A verbatim reproduction of all the entries is needed.

—————

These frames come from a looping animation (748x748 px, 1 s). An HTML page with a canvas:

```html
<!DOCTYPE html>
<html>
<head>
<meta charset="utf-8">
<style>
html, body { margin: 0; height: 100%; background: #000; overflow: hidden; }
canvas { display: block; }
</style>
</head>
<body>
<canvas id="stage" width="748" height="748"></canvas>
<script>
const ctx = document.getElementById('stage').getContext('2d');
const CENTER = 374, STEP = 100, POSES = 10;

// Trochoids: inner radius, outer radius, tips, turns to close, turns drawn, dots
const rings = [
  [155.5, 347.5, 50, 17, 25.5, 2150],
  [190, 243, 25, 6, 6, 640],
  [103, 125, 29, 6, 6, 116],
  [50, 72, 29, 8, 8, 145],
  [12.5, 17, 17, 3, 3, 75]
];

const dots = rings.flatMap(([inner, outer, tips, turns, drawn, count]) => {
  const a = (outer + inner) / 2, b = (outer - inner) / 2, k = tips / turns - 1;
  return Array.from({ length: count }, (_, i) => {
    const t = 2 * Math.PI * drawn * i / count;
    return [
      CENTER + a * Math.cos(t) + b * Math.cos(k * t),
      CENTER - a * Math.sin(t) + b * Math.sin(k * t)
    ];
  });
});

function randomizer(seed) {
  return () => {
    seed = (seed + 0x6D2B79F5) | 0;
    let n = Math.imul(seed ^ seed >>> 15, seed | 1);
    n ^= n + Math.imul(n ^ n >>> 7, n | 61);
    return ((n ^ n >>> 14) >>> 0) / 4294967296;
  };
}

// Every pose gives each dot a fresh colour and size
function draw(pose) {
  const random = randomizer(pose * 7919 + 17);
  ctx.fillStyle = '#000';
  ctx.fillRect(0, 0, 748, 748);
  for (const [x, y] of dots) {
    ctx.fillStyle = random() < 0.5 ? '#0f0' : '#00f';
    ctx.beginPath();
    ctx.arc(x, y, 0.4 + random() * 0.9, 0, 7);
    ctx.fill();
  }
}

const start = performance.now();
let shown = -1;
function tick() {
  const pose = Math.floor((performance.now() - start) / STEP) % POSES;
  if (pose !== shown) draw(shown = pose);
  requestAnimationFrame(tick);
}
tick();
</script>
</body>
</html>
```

—————

**TASK RESPONSE:**
These frames come from a looping animation (748x748 px, 1 s). An HTML page with a canvas:

```html
<!DOCTYPE html>
<html>
<head>
<meta charset="utf-8">
<style>
html, body { margin: 0; height: 100%; background: #000; overflow: hidden; }
canvas { display: block; }
</style>
</head>
<body>
<canvas id="stage" width="748" height="748"></canvas>
<script>
const ctx = document.getElementById('stage').getContext('2d');
const CENTER = 374, STEP = 100, POSES = 10;

// Trochoids: inner radius, outer radius, tips, turns to close, turns drawn, dots
const rings = [
  [155.5, 347.5, 50, 17, 25.5, 2150],
  [190, 243, 25, 6, 6, 640],
  [103, 125, 29, 6, 6, 116],
  [50, 72, 29, 8, 8, 145],
  [12.5, 17, 17, 3, 3, 75]
];

const dots = rings.flatMap(([inner, outer, tips, turns, drawn, count]) => {
  const a = (outer + inner) / 2, b = (outer - inner) / 2, k = tips / turns - 1;
  return Array.from({ length: count }, (_, i) => {
    const t = 2 * Math.PI * drawn * i / count;
    return [
      CENTER + a * Math.cos(t) + b * Math.cos(k * t),
      CENTER - a * Math.sin(t) + b * Math.sin(k * t)
    ];
  });
});

function randomizer(seed) {
  return () => {
    seed = (seed + 0x6D2B79F5) | 0;
    let n = Math.imul(seed ^ seed >>> 15, seed | 1);
    n ^= n + Math.imul(n ^ n >>> 7, n | 61);
    return ((n ^ n >>> 14) >>> 0) / 4294967296;
  };
}

// Every pose gives each dot a fresh colour and size
function draw(pose) {
  const random = randomizer(pose * 7919 + 17);
  ctx.fillStyle = '#000';
  ctx.fillRect(0, 0, 748, 748);
  for (const [x, y] of dots) {
    ctx.fillStyle = random() < 0.5 ? '#0f0' : '#00f';
    ctx.beginPath();
    ctx.arc(x, y, 0.4 + random() * 0.9, 0, 7);
    ctx.fill();
  }
}

const start = performance.now();
let shown = -1;
function tick() {
  const pose = Math.floor((performance.now() - start) / STEP) % POSES;
  if (pose !== shown) draw(shown = pose);
  requestAnimationFrame(tick);
}
tick();
</script>
</body>
</html>
```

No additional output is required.